_Available data_.
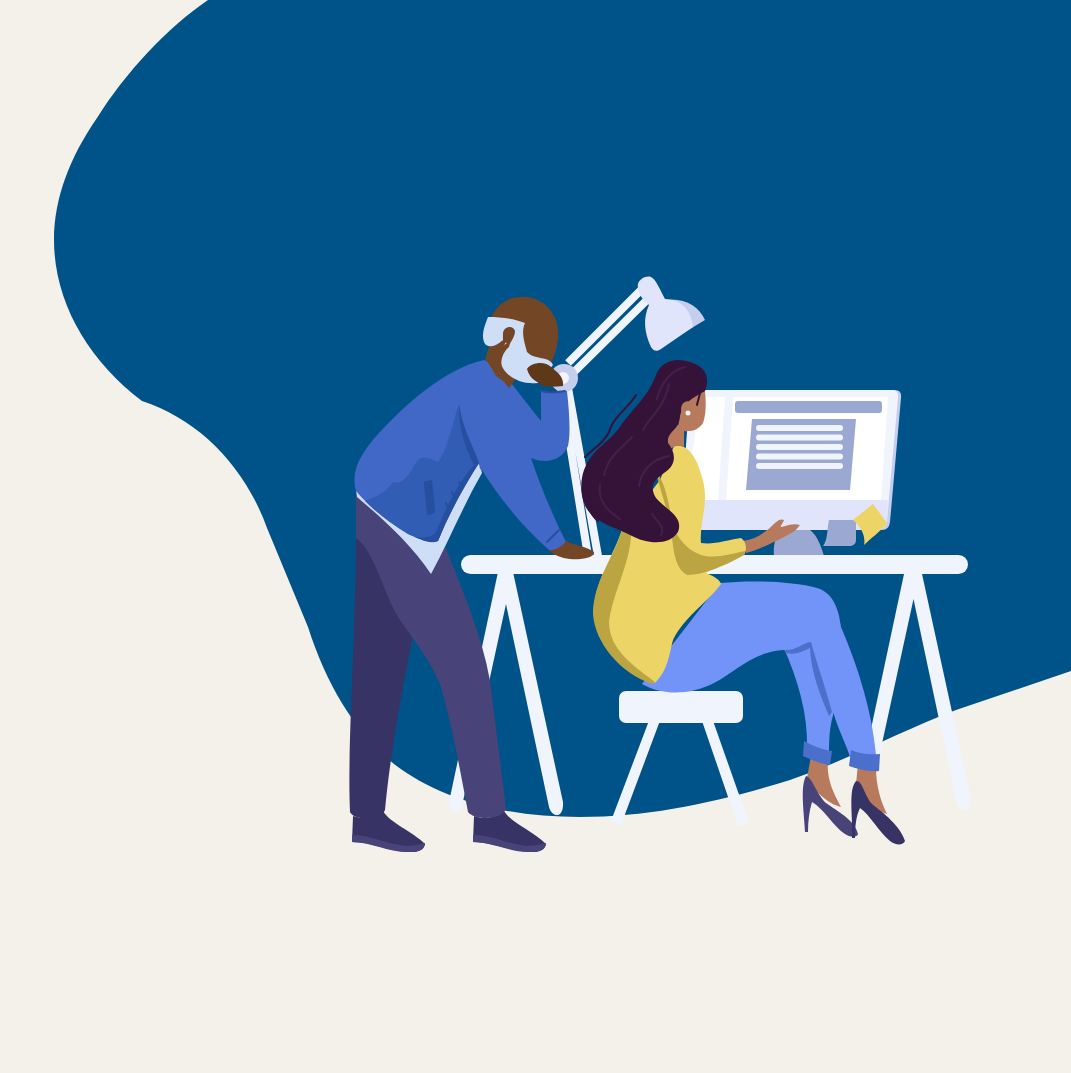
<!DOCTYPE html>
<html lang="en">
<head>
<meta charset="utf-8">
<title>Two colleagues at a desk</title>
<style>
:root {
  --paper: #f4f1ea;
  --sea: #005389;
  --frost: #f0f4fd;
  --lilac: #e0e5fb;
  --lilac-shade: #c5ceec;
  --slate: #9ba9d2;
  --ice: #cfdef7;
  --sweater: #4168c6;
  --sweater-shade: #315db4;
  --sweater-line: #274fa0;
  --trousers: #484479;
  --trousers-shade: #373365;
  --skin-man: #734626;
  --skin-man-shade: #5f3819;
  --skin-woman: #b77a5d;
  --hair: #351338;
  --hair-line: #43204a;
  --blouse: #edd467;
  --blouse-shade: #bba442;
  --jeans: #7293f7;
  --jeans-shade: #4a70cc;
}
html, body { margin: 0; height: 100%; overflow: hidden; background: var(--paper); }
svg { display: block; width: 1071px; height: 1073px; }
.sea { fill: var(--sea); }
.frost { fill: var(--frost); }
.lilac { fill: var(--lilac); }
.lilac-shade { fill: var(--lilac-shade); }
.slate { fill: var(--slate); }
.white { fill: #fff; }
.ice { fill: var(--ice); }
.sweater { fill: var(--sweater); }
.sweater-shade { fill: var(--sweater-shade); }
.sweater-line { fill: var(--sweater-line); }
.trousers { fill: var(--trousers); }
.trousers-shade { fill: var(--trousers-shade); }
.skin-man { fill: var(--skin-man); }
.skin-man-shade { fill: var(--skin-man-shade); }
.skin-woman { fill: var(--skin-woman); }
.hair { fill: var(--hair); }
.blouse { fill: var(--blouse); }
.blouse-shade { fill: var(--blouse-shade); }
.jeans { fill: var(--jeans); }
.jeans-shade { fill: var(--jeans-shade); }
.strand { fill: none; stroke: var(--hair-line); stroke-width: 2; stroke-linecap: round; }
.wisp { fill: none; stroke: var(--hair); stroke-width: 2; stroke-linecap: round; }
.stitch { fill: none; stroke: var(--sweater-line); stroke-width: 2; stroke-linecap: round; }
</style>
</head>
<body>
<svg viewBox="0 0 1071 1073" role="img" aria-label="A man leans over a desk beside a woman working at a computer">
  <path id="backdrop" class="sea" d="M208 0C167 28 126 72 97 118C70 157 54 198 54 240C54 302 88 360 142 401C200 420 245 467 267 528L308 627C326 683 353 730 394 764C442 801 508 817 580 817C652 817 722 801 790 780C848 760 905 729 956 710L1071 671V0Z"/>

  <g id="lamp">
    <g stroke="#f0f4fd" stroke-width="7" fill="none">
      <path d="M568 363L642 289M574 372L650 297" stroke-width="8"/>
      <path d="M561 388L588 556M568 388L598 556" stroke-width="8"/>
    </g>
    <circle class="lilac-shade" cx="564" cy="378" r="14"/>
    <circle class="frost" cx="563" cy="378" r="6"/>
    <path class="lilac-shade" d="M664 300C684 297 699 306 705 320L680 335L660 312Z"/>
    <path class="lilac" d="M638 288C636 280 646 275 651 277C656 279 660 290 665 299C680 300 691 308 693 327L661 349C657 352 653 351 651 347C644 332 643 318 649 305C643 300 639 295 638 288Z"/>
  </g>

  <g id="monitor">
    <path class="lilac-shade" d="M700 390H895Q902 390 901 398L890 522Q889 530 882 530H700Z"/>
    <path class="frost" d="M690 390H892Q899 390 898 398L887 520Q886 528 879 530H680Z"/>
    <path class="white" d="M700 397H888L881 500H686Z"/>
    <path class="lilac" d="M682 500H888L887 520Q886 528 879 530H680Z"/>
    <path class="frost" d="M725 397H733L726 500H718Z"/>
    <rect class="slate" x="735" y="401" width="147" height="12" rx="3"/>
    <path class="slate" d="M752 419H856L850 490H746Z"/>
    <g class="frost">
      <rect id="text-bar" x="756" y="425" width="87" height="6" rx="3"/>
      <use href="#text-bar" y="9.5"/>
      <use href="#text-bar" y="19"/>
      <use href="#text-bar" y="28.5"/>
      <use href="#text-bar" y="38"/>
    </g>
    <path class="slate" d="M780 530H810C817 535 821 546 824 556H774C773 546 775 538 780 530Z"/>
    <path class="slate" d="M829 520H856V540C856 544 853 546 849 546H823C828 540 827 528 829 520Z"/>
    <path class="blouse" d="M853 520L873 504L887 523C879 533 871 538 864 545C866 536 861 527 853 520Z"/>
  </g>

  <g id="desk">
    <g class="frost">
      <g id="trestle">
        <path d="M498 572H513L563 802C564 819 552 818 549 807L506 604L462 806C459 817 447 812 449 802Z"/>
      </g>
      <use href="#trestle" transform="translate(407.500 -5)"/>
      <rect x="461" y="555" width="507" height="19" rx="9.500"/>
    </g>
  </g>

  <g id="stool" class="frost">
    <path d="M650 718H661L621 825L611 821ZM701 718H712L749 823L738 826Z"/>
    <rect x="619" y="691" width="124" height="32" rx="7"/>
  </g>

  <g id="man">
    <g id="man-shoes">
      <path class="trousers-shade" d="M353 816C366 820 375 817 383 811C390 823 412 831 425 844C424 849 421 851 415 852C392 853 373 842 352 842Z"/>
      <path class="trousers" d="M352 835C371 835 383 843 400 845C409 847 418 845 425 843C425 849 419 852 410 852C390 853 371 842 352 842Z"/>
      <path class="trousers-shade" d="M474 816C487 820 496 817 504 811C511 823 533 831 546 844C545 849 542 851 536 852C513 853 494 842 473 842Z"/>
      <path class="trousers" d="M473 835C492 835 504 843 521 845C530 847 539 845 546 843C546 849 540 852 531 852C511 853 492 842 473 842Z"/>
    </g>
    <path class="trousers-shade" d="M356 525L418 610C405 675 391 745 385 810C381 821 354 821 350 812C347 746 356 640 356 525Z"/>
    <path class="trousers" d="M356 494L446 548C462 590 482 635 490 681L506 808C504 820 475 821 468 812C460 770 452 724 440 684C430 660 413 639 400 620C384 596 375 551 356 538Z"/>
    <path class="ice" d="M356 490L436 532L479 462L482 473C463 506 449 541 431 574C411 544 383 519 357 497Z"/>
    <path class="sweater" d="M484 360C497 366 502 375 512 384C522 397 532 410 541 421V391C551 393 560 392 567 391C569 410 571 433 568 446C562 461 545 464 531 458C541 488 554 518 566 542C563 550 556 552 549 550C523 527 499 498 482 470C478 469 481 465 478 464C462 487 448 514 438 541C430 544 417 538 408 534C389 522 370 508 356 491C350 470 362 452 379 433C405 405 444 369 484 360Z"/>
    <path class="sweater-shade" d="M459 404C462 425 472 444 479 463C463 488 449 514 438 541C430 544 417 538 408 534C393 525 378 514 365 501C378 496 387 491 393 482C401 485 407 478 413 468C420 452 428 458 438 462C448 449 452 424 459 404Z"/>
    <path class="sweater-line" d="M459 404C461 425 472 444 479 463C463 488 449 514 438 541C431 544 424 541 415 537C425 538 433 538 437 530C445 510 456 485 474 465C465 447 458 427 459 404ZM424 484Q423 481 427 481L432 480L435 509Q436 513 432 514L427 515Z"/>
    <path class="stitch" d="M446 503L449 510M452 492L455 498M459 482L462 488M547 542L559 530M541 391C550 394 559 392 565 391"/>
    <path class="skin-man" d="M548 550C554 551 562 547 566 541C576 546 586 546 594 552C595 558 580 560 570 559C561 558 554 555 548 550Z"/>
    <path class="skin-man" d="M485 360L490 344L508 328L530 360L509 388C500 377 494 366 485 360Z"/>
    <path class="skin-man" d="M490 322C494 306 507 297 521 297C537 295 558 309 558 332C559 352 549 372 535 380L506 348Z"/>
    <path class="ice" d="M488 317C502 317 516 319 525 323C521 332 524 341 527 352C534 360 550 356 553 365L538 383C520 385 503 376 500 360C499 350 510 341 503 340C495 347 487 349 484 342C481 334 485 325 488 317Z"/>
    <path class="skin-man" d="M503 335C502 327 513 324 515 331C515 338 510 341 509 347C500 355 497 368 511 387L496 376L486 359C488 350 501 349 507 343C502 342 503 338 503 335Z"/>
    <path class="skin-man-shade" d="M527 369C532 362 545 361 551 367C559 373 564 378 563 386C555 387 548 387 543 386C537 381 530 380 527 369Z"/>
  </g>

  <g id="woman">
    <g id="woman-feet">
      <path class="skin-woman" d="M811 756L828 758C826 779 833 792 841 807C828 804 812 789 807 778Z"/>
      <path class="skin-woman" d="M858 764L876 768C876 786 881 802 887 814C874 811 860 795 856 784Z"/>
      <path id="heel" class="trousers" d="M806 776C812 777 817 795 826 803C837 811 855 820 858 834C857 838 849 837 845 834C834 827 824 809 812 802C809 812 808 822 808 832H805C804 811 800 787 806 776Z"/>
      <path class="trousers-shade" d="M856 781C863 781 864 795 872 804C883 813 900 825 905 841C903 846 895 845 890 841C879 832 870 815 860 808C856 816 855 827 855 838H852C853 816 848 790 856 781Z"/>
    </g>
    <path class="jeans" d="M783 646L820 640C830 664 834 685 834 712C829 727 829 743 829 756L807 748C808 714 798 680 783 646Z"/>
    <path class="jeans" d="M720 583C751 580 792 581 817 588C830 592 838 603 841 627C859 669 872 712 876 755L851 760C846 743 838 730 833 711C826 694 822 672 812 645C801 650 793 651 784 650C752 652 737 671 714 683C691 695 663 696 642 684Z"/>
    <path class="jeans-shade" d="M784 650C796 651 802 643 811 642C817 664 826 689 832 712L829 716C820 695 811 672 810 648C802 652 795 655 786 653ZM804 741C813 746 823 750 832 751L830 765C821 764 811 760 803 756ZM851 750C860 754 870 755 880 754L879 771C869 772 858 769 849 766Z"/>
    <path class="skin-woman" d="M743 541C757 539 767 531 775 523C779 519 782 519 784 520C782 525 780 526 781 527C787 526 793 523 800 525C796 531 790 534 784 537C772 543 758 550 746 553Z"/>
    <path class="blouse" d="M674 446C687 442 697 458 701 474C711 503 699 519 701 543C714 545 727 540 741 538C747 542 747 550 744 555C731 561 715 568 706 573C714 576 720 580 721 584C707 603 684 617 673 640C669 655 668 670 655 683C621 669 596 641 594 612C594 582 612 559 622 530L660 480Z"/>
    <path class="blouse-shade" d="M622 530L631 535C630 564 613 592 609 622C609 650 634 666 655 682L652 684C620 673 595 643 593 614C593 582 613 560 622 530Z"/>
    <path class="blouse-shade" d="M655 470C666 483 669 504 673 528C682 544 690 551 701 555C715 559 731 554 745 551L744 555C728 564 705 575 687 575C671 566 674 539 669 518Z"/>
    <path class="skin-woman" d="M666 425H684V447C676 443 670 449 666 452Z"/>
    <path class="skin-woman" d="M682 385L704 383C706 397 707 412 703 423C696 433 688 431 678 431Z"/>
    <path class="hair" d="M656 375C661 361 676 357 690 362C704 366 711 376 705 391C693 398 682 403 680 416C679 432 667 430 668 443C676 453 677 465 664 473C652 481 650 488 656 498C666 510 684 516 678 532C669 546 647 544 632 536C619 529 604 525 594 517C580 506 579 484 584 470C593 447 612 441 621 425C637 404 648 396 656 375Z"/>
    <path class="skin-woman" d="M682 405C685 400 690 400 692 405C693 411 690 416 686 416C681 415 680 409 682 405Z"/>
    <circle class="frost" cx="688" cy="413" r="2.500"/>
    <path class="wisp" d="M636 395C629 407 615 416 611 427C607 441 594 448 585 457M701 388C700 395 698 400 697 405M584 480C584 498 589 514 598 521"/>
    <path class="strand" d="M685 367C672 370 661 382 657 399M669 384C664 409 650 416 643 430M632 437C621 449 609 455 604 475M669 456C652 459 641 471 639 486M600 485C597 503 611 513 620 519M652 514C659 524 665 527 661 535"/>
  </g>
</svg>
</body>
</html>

_Action item_. Copy exactly, and only, the lines from the first line of the material through the line that contains "--hair: #351338;", both ends kept; no pictures.

_Solved problem_.
<!DOCTYPE html>
<html lang="en">
<head>
<meta charset="utf-8">
<title>Two colleagues at a desk</title>
<style>
:root {
  --paper: #f4f1ea;
  --sea: #005389;
  --frost: #f0f4fd;
  --lilac: #e0e5fb;
  --lilac-shade: #c5ceec;
  --slate: #9ba9d2;
  --ice: #cfdef7;
  --sweater: #4168c6;
  --sweater-shade: #315db4;
  --sweater-line: #274fa0;
  --trousers: #484479;
  --trousers-shade: #373365;
  --skin-man: #734626;
  --skin-man-shade: #5f3819;
  --skin-woman: #b77a5d;
  --hair: #351338;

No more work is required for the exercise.